[REQUIRED ACTION] If a line in the entries contains the string "define", include that line in your answer.

Collected data

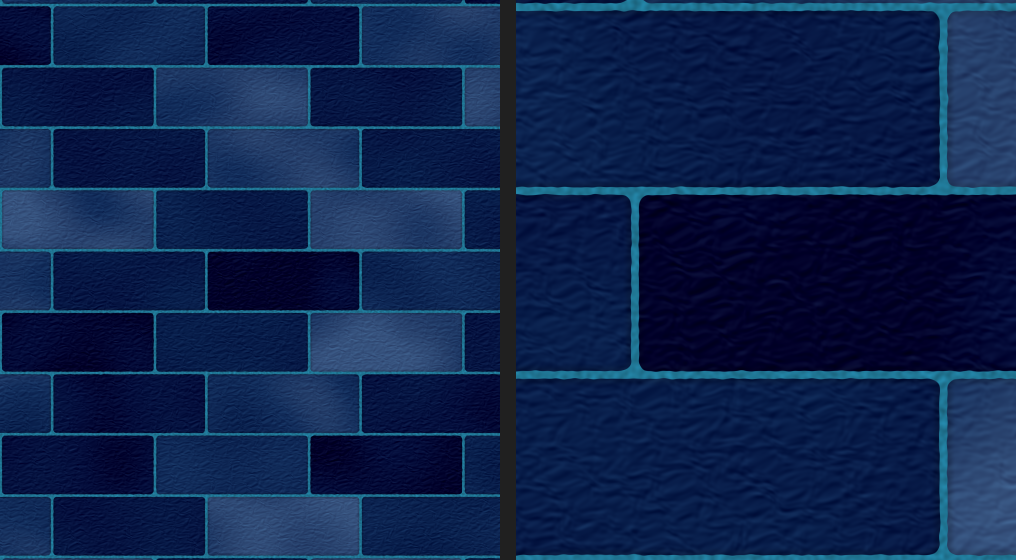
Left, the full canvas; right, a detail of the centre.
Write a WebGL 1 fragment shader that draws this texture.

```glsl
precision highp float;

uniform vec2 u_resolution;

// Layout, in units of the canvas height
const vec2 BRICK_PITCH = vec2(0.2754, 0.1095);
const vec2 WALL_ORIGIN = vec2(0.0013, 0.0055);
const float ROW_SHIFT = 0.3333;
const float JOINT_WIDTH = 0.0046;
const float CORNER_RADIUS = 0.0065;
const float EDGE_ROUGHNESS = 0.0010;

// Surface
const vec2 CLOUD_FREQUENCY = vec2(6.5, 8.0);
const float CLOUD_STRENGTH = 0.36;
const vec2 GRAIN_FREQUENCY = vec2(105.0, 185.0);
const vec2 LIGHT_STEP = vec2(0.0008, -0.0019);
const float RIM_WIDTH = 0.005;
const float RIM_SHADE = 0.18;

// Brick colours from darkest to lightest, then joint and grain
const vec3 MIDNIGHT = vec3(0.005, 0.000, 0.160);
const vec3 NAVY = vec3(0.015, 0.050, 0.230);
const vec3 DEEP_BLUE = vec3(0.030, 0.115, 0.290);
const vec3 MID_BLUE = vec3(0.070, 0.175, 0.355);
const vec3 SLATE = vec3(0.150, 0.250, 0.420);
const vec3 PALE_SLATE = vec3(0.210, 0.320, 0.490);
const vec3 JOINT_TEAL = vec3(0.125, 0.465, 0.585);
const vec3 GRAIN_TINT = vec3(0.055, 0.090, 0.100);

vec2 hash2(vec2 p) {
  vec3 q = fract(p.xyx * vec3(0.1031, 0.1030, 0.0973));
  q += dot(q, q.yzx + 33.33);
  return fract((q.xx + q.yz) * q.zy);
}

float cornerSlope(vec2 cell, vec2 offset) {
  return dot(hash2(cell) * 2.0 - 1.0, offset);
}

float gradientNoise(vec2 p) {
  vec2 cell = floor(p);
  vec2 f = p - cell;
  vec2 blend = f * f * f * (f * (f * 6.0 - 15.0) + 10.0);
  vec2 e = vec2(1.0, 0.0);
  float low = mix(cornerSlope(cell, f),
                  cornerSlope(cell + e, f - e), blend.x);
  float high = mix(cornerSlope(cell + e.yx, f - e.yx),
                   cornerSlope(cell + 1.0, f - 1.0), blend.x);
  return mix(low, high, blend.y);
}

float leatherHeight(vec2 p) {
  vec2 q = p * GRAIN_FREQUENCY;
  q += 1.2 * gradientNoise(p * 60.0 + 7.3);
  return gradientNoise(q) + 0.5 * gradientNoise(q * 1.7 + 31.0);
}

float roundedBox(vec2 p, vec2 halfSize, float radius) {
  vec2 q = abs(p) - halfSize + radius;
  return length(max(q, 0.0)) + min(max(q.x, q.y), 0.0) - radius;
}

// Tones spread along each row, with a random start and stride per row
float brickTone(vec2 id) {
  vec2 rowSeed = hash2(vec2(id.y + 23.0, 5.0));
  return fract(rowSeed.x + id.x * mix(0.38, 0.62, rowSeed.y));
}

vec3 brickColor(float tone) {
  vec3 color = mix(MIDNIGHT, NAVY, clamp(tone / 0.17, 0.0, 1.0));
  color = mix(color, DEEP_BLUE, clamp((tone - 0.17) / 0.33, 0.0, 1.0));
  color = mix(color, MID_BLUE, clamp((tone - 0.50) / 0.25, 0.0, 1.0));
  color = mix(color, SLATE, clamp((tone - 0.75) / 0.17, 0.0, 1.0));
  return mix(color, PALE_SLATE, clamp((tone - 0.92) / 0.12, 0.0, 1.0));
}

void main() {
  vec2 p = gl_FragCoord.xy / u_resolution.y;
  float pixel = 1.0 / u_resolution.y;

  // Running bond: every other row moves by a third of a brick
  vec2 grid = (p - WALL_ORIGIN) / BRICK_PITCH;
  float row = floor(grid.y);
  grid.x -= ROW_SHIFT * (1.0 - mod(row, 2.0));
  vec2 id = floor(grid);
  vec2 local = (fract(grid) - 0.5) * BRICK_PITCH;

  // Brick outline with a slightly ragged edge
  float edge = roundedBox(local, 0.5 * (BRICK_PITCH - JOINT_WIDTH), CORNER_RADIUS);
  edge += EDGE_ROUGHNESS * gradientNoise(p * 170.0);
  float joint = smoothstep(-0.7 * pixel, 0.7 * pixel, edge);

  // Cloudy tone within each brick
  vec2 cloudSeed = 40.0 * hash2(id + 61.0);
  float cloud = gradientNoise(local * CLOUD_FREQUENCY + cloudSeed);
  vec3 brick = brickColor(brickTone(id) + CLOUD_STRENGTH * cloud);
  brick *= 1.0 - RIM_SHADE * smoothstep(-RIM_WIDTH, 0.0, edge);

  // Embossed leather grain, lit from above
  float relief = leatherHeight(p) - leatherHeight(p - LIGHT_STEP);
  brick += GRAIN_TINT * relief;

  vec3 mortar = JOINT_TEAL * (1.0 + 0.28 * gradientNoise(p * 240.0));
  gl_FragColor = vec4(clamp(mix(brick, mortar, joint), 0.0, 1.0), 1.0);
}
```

...

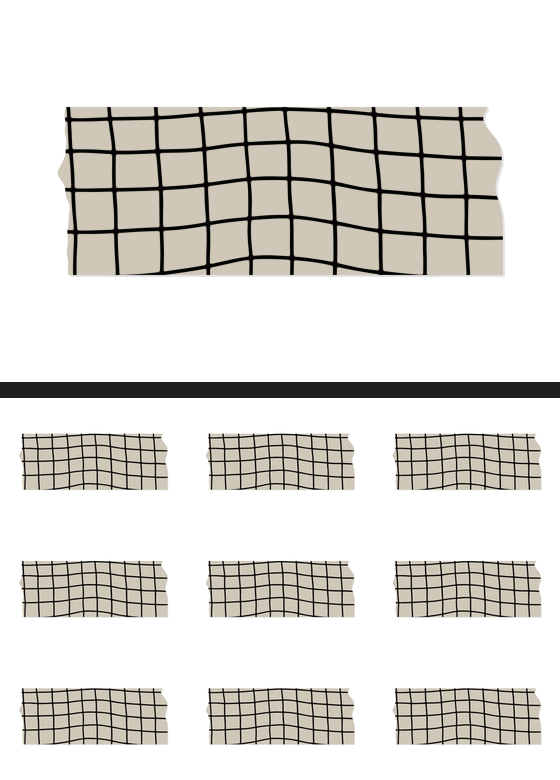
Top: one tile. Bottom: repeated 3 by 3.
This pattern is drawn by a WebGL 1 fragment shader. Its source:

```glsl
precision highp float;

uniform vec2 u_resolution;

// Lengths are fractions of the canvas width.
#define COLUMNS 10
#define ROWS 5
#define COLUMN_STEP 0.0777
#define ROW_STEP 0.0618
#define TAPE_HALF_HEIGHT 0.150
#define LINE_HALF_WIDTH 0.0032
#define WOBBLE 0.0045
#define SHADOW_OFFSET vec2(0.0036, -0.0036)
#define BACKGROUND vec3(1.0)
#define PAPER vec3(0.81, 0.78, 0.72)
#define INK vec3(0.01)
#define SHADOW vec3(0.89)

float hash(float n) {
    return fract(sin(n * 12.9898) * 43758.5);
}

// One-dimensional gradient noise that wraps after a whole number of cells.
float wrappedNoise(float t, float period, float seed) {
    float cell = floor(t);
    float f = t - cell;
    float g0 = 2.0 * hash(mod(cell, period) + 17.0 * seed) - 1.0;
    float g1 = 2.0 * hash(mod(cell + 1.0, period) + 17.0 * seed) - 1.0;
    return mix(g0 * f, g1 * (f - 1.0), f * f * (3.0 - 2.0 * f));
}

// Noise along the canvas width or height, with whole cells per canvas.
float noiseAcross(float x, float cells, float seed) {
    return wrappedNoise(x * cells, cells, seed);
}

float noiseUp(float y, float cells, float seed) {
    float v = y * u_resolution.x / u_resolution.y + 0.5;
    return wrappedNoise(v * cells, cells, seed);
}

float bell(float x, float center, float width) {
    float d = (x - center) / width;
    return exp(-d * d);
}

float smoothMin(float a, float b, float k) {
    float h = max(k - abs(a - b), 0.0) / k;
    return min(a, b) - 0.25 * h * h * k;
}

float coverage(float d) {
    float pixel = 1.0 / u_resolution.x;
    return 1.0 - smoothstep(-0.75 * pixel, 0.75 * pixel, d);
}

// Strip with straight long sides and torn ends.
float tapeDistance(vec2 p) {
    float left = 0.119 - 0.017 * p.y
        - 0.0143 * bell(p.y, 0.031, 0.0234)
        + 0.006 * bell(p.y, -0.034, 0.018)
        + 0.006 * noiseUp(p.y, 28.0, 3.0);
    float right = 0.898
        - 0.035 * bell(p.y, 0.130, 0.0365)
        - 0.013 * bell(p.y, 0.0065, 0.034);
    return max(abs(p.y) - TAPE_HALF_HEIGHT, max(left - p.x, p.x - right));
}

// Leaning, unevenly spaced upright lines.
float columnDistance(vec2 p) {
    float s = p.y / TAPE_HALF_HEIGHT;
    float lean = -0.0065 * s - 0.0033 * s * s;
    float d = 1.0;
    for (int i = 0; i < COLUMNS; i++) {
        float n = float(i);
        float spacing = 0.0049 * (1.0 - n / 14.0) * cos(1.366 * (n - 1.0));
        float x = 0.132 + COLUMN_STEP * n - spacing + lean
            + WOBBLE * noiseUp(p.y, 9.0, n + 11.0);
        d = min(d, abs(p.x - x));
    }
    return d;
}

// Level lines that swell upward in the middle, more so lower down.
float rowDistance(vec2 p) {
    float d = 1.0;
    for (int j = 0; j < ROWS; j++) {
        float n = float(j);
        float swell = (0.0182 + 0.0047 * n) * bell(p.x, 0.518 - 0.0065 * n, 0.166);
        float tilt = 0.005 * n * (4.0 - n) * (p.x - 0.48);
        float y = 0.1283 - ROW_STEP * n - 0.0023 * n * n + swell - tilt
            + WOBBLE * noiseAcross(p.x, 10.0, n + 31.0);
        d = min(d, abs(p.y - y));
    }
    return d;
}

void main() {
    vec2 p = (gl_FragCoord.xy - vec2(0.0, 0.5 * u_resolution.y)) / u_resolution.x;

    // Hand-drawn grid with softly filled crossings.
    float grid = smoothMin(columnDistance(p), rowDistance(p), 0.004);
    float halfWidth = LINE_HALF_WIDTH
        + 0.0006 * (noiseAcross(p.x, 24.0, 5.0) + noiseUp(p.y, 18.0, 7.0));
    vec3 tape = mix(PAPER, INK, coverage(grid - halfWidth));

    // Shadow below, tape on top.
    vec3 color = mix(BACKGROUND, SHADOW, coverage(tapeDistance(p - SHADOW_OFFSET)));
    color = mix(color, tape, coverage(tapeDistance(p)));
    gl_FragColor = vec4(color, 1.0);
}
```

[FINISHED EXERCISE]
#define COLUMNS 10
#define ROWS 5
#define COLUMN_STEP 0.0777
#define ROW_STEP 0.0618
#define TAPE_HALF_HEIGHT 0.150
#define LINE_HALF_WIDTH 0.0032
#define WOBBLE 0.0045
#define SHADOW_OFFSET vec2(0.0036, -0.0036)
#define BACKGROUND vec3(1.0)
#define PAPER vec3(0.81, 0.78, 0.72)
#define INK vec3(0.01)
#define SHADOW vec3(0.89)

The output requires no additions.